So, what’s next for the fabled Land Rover Defender?
That’s the question on everyone’s lips: how will such a fabled model be replaced? It’s not an easy task, by any stretch. So far we’ve seen the dramatially different DC100 and DC100 Sport concepts, which reputedly point the way for the next generation of Defender.
It’s unlikely the production version’s styling will take much from those concepts, however, but you can expect can expect a variety of new Defender variants when it arrives – including the classic three-door model and larger, long-wheelbase versions.
Nick Rogers, group engineering director at Jaguar Land Rover, said: ‘Creating the Defender of tomorrow, a dream for any engineer or designer, is the next exciting chapter – and we are looking forward to taking on that challenge.’
Find out more about the Defender in our features below:
Events that rocked the car world: the Land Rover is born, CAR+ January 2016
Land Rover Defender 110 Station Wagon XS (2016) review
25 British cars to drive before you die: 9) Land Rover Defender, CAR+ September 2015
The two millionth Land Rover Defender: the muddy milestone arrives in style
Would you pay £400,000 for a Land Rover Defender?

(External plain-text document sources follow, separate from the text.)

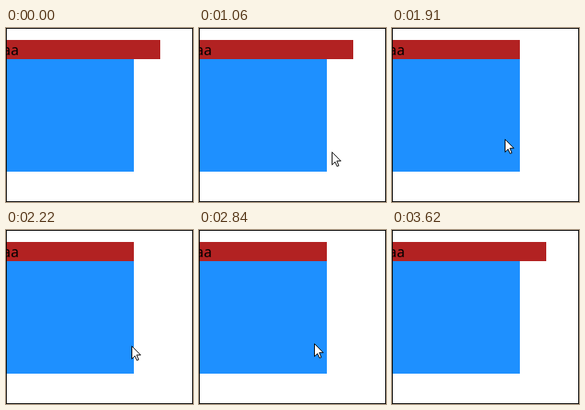
An HTML page that plays this animation: 234x218 px, repeating every 3.85 s.

```html
<!DOCTYPE html>
<html lang="en">
<head>
<meta charset="utf-8">
<title>Header width on hover</title>
<style>
  html, body { margin: 0; width: 100%; height: 100%; overflow: hidden; background: #fff; }
  svg { display: block; }
  text { font: 18px "Noto Sans", sans-serif; text-anchor: end; }
</style>
</head>
<body>
<svg width="234" height="218" viewBox="0 0 234 218">
  <rect y="39" width="160" height="141" fill="#1e90ff"/>
  <rect id="header" y="15" width="193" height="24" fill="#b22222"/>
  <text x="16" y="34">aaaa</text>
  <path id="cursor" visibility="hidden" fill="#fff" stroke="#000" stroke-linejoin="round"
    d="M.5 .5V16.5L4.3 12.8L6.8 18.4L9 17.5L6.6 11.7H11.5Z"/>
  <rect x=".5" y=".5" width="233" height="217" fill="none" stroke="#000"/>
</svg>
<script>
const LOOP = 3850, START = 204, TICK = 77.4, LEAVE = 44;
const header = document.getElementById('header');
const cursor = document.getElementById('cursor');

// Pointer sweeps; ease is a power: above 1 speeds up, below 1 slows down.
const entry = { x: 150, y: 220 };
const sweeps = [
  { tick: 0, steps: 4, x: 118, y: 123, ease: 1 },
  { tick: 6, steps: 3, x: 197, y: 165, ease: 1.8 },
  { tick: 11, steps: 2, x: 135, y: 145, ease: 1 },
  { tick: 14, steps: 3, x: 195, y: 151, ease: 1 },
  { tick: 19, steps: 2, x: 130, y: 137, ease: 1 },
  { tick: 22, steps: 3, x: 180, y: 147, ease: 1.4 },
  { tick: 26, steps: 2, x: 133, y: 142, ease: 1 },
  { tick: 30, steps: 3, x: 180, y: 142, ease: 0.27 },
  { tick: 34, steps: 2, x: 108, y: 142, ease: 1 },
  { tick: 37, steps: 7, x: 198, y: 204, ease: 1.3 }
];

function pointerAt(tick) {
  const i = sweeps.findLastIndex(s => s.tick <= tick);
  const to = sweeps[i], from = sweeps[i - 1] || entry;
  const u = Math.min(1, (tick - to.tick + 1) / to.steps) ** to.ease;
  const mix = (a, b) => Math.round(a + (b - a) * u);
  return { x: mix(from.x, to.x), y: mix(from.y, to.y) };
}

const overBox = ({ x, y }) => x < 160 && y >= 15 && y < 180;

function draw() {
  const tick = Math.floor((performance.now() % LOOP - START) / TICK);
  const visible = tick >= 0 && tick < LEAVE;
  const p = visible ? pointerAt(tick) : entry;
  cursor.setAttribute('visibility', visible ? 'visible' : 'hidden');
  cursor.setAttribute('transform', `translate(${p.x} ${p.y})`);
  header.setAttribute('width', overBox(p) ? 160 : 193);
  requestAnimationFrame(draw);
}
draw();
</script>
</body>
</html>
```
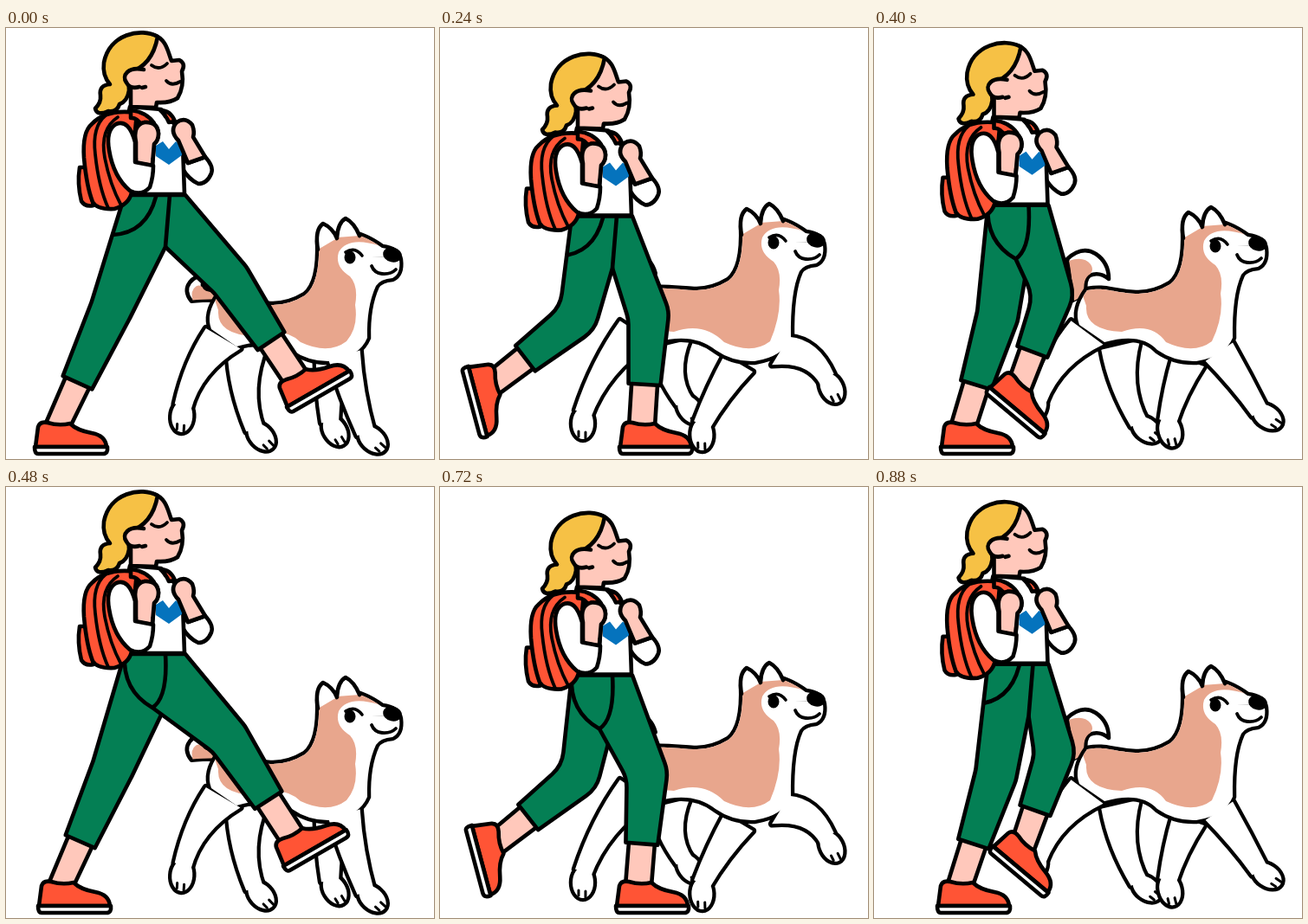
An HTML page with a canvas for the animation above (0.96 s loop, 494 px wide and 498 px high).

```html
<!DOCTYPE html>
<html lang="en">
<head>
<meta charset="utf-8">
<title>Walking the dog</title>
<style>
html, body { margin: 0; width: 100%; height: 100%; overflow: hidden; background: #fff; }
canvas { display: block; }
</style>
</head>
<body>
<canvas id="stage" width="494" height="498"></canvas>
<script>
const ctx = document.getElementById('stage').getContext('2d');
const INK = '#000', RED = '#ff5435', GREEN = '#047f54', HAIR = '#f6c145',
      SKIN = '#ffc8bb', TAN = '#e8a68d', BLUE = '#0573bd', WHITE = '#fff';
const STEP = 80, HALF = 6, BEATS = [0, 2, 3, 5], LINE = 4.6;

// Four key points per half cycle; the second leg runs half a cycle later.
const bob = [[0, 0], [8, 5], [15, 24.5], [-5.5, 11.8]];
// x, y, tilt of the shoe and how far the knee pushes forward
const shoes = [
  [33, 492, 0, 2], [7, 456, 27, 14], [25, 393, 75, 37], [128, 421, 40, 40],
  [324, 445, -30, 13], [342, 460, -43, 6], [203, 492, 0, 33], [73, 492, 0, 6]];
const headPath = [[0, 0], [-19, -9], [-12, -17], [-3, -13]];
const rumpPath = [[238, 308], [207, 292], [222, 303], [238, 303]];
const tailTilt = [[-85], [-80], [-15], [0]];
const hindPaws = [[287, 464], [189, 463], [165, 446], [190, 428],
                  [204, 438], [270, 432], [282, 432], [306, 457]];
const forePaws = [[415, 468], [325, 465], [302, 459], [339, 455],
                  [374, 456], [426, 420], [447, 406], [445, 443]];

function at(keys, step) {
  const n = keys.length, beat = k => HALF * (k >> 2) + BEATS[k & 3];
  const s = step % beat(n);
  let i = n - 1;
  while (beat(i) > s) i--;
  const u = (s - beat(i)) / (beat(i + 1) - beat(i)), next = keys[(i + 1) % n];
  return keys[i].map((v, k) => v + (next[k] - v) * u);
}

const add = (p, q, k = 1) => [p[0] + q[0] * k, p[1] + q[1] * k];
const lerp = (p, q, t) => [p[0] + (q[0] - p[0]) * t, p[1] + (q[1] - p[1]) * t];
const rad = deg => deg * Math.PI / 180;
// Unit vector square to p-q, pointing forward when q is below p.
function normal(p, q) {
  const d = Math.hypot(q[0] - p[0], q[1] - p[1]);
  return [(q[1] - p[1]) / d, (p[0] - q[0]) / d];
}

function shape(path, fill, width = LINE) {
  const p = typeof path === 'string' ? new Path2D(path) : path;
  if (fill) { ctx.fillStyle = fill; ctx.fill(p); }
  if (width) { ctx.strokeStyle = INK; ctx.lineWidth = width; ctx.stroke(p); }
}

function merge(paths, fill) {
  paths.forEach(p => shape(p, null, 8.5));
  paths.forEach(p => shape(p, fill, 0));
}

function placed(x, y, deg, paint) {
  ctx.save();
  ctx.translate(x, y);
  ctx.rotate(rad(deg));
  paint();
  ctx.restore();
}

function shoe() {
  shape('M1,-8 L4,-31 Q6,-38 15,-36 Q28,-32 41,-35 Q49,-27 66,-24 Q82,-21 83,-8 Z', RED);
  shape('M0,-8 H84 Q85,0 79,0 H4 Q0,0 0,-8 Z', WHITE);
}

function girlLeg(step, body, near) {
  const [sx, y, tilt, push] = at(shoes, step), x = sx + (near ? 0 : 4);
  const c = Math.cos(rad(tilt)), s = Math.sin(rad(tilt));
  const onShoe = (u, v) => [x + u * c - v * s, y + u * s + v * c];
  const hip = add([172, 205], body), ankle = onShoe(26, -31);
  const n = normal(hip, ankle), knee = add(lerp(hip, ankle, 0.47), n, push);
  const cuff = lerp(knee, ankle, 0.62), m = normal(knee, ankle);
  return {
    near, body, knee, shoe: [x, y, tilt],
    back: [add(knee, n, -24), add(cuff, m, -18.5)],
    front: [add(cuff, m, 18.5), add(knee, n, 24)],
    shin: [add(cuff, m, -15), onShoe(11, -31), onShoe(41, -31), add(cuff, m, 15)]
  };
}

function drawLeg(leg, leading) {
  const { near, body, back, front } = leg;
  const shin = new Path2D(), p = new Path2D();
  leg.shin.forEach(q => shin.lineTo(...q));
  shape(shin, SKIN);
  placed(...leg.shoe, shoe);

  const left = add([137, 193], body), right = add([207, 193], body);
  const crotch = add([184, 253], body), seat = add([169, 255], body);
  const [x, y] = left;
  if (leading && !near) {
    p.moveTo(crotch[0] - 10, y);
    p.lineTo(...crotch);
  } else {
    p.moveTo(...left);
    if (leading) p.quadraticCurveTo(x - 3, y + 42, ...seat);
  }
  p.arcTo(...back[0], ...back[1], 40);
  p.lineTo(...back[1]);
  p.lineTo(...front[0]);
  const top = leading ? right : crotch;
  p.arcTo(...front[1], ...top, 40);
  p.lineTo(...top);
  if (!leading) p.lineTo(crotch[0] + 5, y);
  p.closePath();
  shape(p, GREEN);
  if (!near) return;
  ctx.save();
  ctx.clip(p);
  shape(leading
    ? `M${x + 47},${y} Q${x + 50},${y + 50} ${seat[0]},${seat[1]}`
    : `M${x - 14},${y + 46} Q${x + 25},${y + 44} ${x + 36},${y + 2}`, null);
  ctx.restore();
}

function upperBody() {
  // far sleeve and torso
  shape('M202,140 L210,156 L230,149 Q240,160 237,168 Q232,180 222,180 Q211,175 204,163 Z', WHITE);
  shape('M143,91 L179,94 L184,102 Q201,112 204,135 L206,192 L146,192 L140,105 Z', WHITE);
  shape('M173,136 L181,131 L188,140 L196,131 L203,137 V147 L188,158 L173,148 Z', BLUE, 0);
  // backpack
  shape('M92,161 L85,161 Q82,180 87,200 Q91,207 101,205 Z', RED);
  shape('M151,98 Q116,93 99,111 Q88,120 90,150 Q93,183 100,201 Q105,210 125,209 Q142,204 145,190 L149,120 Z', RED);
  shape('M115,101 Q99,114 103,146 Q107,184 118,208 M129,103 Q108,117 114,150 Q120,181 133,205', null, 3.8);
  shape('M144,95 Q162,97 171,110 L158,114 Q151,103 144,104 Z', RED);
  shape('M178,95 Q190,95 195,108 L188,109 Q184,100 178,95 Z', RED);
  // far hand
  shape('M210,156 L199,130 Q188,119 197,109 Q207,102 215,112 Q218,120 216,126 L230,149 Z', SKIN);
  // near arm
  shape('M150,156 L149,130 Q146,112 160,109 Q175,108 176,122 Q176,130 171,134 L169,159 Z', SKIN);
  shape('M149,155 L149,132 Q142,105 127,111 Q115,118 119,141 Q124,172 143,188 Q156,195 166,184 Q170,172 170,159 Z', WHITE);
  shape('M149,131 Q147,112 160,109 Q175,108 176,122 Q176,130 171,134 L170,150 L152,150 Z', SKIN, 0);
  shape('M150,153 V132 Q146,112 160,109 Q175,108 176,122 Q176,130 171,134 L169,157', null);
}

function head() {
  shape('M169,8 C184,12 186,28 190,38 L199,37 Q207,41 202,50 Q205,68 197,81 Q188,87 173,86 L172,92 L143,91 L143,60 Z', SKIN);
  shape('M174,10 C155,-1 118,7 112,40 Q110,55 119,65 Q106,66 108,78 Q109,86 102,93 Q104,102 117,96 Q127,98 130,88 Q139,85 141,72 L140,52 Q168,44 174,10 Z', HAIR);
  shape('M156,47 C140,44 132,55 138,63 Q142,71 157,67 L162,55 Z', SKIN, 0);
  shape('M158,48 C140,44 132,55 138,63 Q142,71 153,68 M156,69 L160,68', null);
  shape('M167,43 Q176,50 185,41', null, 3.8);
  shape('M184,61 Q190,68 200,62', null, 3.8);
}

// Curve from a to b that passes through k.
function bend(p, a, k, b) {
  const ctrl = add(lerp(a, b, -0.5), k, 2);
  ctrl[0] = 2 * k[0] - (a[0] + b[0]) / 2;
  ctrl[1] = 2 * k[1] - (a[1] + b[1]) / 2;
  p.quadraticCurveTo(...ctrl, ...b);
}

function dogLeg(root, paw, push, width) {
  const lift = Math.max(0, 450 - paw[1]);
  const n = normal(root, paw), knee = add(lerp(root, paw, 0.5), n, push);
  const m = normal(knee, paw);
  const edge = s => [add(root, n, s * width), add(knee, n, s * 14), add(paw, m, s * 10)];
  const l = edge(-1), r = edge(1), limb = new Path2D(), foot = new Path2D();
  limb.moveTo(...l[0]);
  bend(limb, ...l);
  limb.lineTo(...r[2]);
  bend(limb, r[2], r[1], r[0]);
  limb.closePath();
  const tilt = Math.atan2(paw[1] - knee[1], paw[0] - knee[0]) + rad(lift - 30);
  foot.ellipse(paw[0] + 11 * Math.cos(tilt), paw[1] + 11 * Math.sin(tilt), 18, 12, tilt, 0, 7);
  const toes = () => placed(...paw, tilt * 180 / Math.PI,
    () => shape('M21,-3 H28 M20,5 H26', null, 3));
  return { x: paw[0], paths: [limb, foot], toes };
}

function hindLeg(step, [rx, ry]) {
  const paw = at(hindPaws, step), reach = paw[0] - rx;
  return dogLeg([rx + 24 + reach / 3, ry + 55 + reach / 8], paw, -7, 23);
}

function foreLeg(step, hx) {
  const paw = at(forePaws, step), reach = paw[0] - hx - 390;
  return dogLeg([382 + hx + reach / 3, 380 - reach / 10], paw,
    Math.max(0, 455 - paw[1]) / 4 - 2, 19);
}

function tail([x, y], tilt) {
  placed(x, y, tilt, () => {
    const size = 1 + tilt / 240;
    ctx.scale(size, size);
    shape('M-9,12 Q-12,-20 -15,-36 Q2,-52 18,-42 Q33,-32 33,-13 Q22,-22 11,-17 Q4,-12 7,4 Z', WHITE, LINE / size);
    shape('M-7,12 Q-10,-20 -13,-34 Q4,-40 12,-30 Q16,-24 12,-19 Q2,-14 5,6 Z', TAN, 0);
  });
}

function dog(step) {
  const [hx, hy] = at(headPath, step), rump = at(rumpPath, step), [rx, ry] = rump;
  const h = (x, y) => `${x + hx},${y + hy}`;
  const r = (x, y) => `${x + rx},${y + ry}`;
  const byX = (a, b) => a.x - b.x;
  const [hindNear, hindFar] = [hindLeg(step, rump), hindLeg(step + HALF, rump)].sort(byX);
  const [foreFar, foreNear] = [foreLeg(step, hx), foreLeg(step + HALF, hx)].sort(byX);
  const near = [hindNear, foreNear];

  [hindFar, foreFar].forEach(leg => { merge(leg.paths, WHITE); leg.toes(); });
  tail(rump, at(tailTilt, step)[0]);

  const body = new Path2D(`M${h(361, 246)} Q${h(363, 295)} ${h(345, 309)}
    Q${h(325, 321)} ${h(305, 320)} C${h(275, 318)} ${r(30, -4)} ${r(8, 0)}
    Q${r(-8, 22)} ${r(-1, 40)} L${r(28, 60)}
    Q${r(70, 48)} ${330 + hx},372 Q${350 + hx},386 ${375 + hx},385
    Q${408 + hx},380 ${417 + hx},358 Q${h(416, 322)} ${h(427, 298)}
    Q${h(432, 290)} ${h(446, 289)} Q${h(456, 284)} ${h(454, 268)}
    Q${h(452, 256)} ${h(434, 254)} Q${h(412, 238)} ${h(396, 238)} Q${h(374, 238)} ${h(361, 246)} Z`);
  merge([body, ...near.flatMap(leg => leg.paths)], WHITE);
  near.forEach(leg => leg.toes());

  ctx.save();
  ctx.clip(body);
  shape(`M${h(350, 260)} L${h(372, 236)} L${h(425, 236)} L${h(432, 252)}
    Q${h(395, 240)} ${h(384, 259)} Q${h(379, 276)} ${h(397, 287)} Q${h(407, 298)} ${h(403, 320)}
    Q${h(407, 346)} ${393 + hx},362 Q${372 + hx},378 ${340 + hx},363
    Q${r(82, 36)} ${r(48, 48)} Q${r(5, 46)} ${r(7, 18)} L${r(-4, -14)} L${h(300, 300)} Z`, TAN, 0);
  ctx.restore();

  placed(hx, hy, 0, () => {
    shape('M360,256 Q356,233 366,226 Q377,231 382,243 M382,242 Q383,225 392,220 Q402,225 408,240', WHITE);
    const dots = new Path2D();
    dots.ellipse(446, 262, 11, 8.5, 0.2, 0, 7);
    dots.ellipse(397, 265, 6.5, 7.5, 0, 0, 7);
    shape(dots, INK, 0);
    shape('M392,259 Q403,252 411,263', null, 3.6);
    shape('M422,275 Q425,283 434,284 Q444,285 450,279', null, 3.8);
  });
}

function draw(time) {
  const step = Math.floor(time / STEP) % (2 * HALF), body = at(bob, step);
  ctx.fillStyle = WHITE;
  ctx.fillRect(0, 0, 494, 498);
  ctx.lineJoin = ctx.lineCap = 'round';
  dog(step);
  const far = girlLeg(step + HALF, body, false), near = girlLeg(step, body, true);
  const nearLeads = near.knee[0] > far.knee[0];
  drawLeg(far, !nearLeads);
  drawLeg(near, nearLeads);
  placed(...body, 0, upperBody);
  placed(body[0] + 1, body[1], 0, head);
}

function tick() {
  draw(performance.now());
  requestAnimationFrame(tick);
}
tick();
</script>
</body>
</html>
```
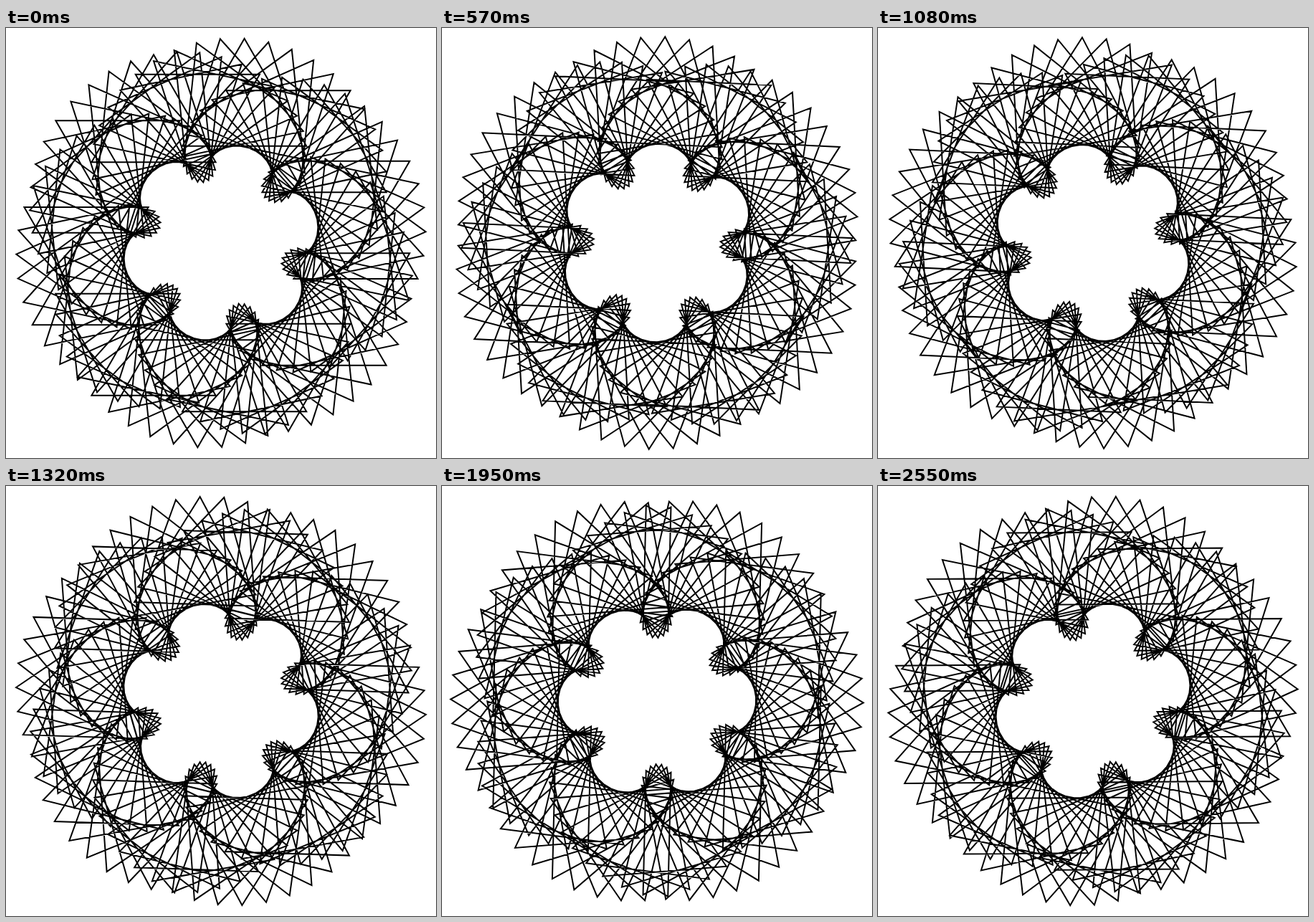
An HTML page that plays this animation: 600x600 px, repeating every 2.58 s.

```html
<!DOCTYPE html>
<html lang="en">
<head>
<meta charset="utf-8">
<title>Turning triangles</title>
<style>
  html, body { margin: 0; width: 100%; height: 100%; overflow: hidden; background: #fff; }
  svg { display: block; width: 100vw; height: 100vh; }
  path { fill: none; stroke: #000; stroke-width: 2; stroke-linejoin: miter; }
</style>
</head>
<body>
<svg viewBox="0 0 600 600"><path id="rosette"/></svg>
<script>
const COUNT = 90;             // triangles on the ring
const RING = 188;             // distance of their centres from the middle
const RADIUS = 100;           // centre to corner
const STEP = 30, LOOP = 2580; // ms
const START = Math.PI / 6;
const TURN = Math.PI / 128;   // rotation per step
const rosette = document.getElementById('rosette');

function corner(cx, cy, angle) {
  const x = cx + RADIUS * Math.cos(angle);
  const y = cy + RADIUS * Math.sin(angle);
  return x.toFixed(2) + ' ' + y.toFixed(2);
}

function triangle(theta, spin) {
  const cx = 300 + RING * Math.cos(theta);
  const cy = 300 + RING * Math.sin(theta);
  const points = [0, 1, 2].map(k => corner(cx, cy, 3 * theta + spin + k * 2 * Math.PI / 3));
  return 'M' + points.join('L') + 'Z';
}

function draw(ms) {
  const spin = START + TURN * Math.floor((ms % LOOP) / STEP);
  let d = '';
  for (let i = 0; i < COUNT; i++) d += triangle(2 * Math.PI * i / COUNT, spin);
  rosette.setAttribute('d', d);
}

let origin = null;
function tick(now) {
  if (origin === null) origin = now;
  draw(Math.max(0, now - origin));
  requestAnimationFrame(tick);
}
draw(0);
requestAnimationFrame(tick);
</script>
</body>
</html>
```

Land Rover Defender Challenge (2014) review
Our Cars: Land Rover Defender, CAR+ February 2016
Land Rover Defender Urban Truck RS Ultimate (2015) review
A new Discovery: Land Rover’s 2016 Disco spied, plus info on next Defender and more
The Land Rover DC100 concept (2011): first pics of new Defender
Land Rover Defender 110XS long-term test review
Land Rover Defender reviews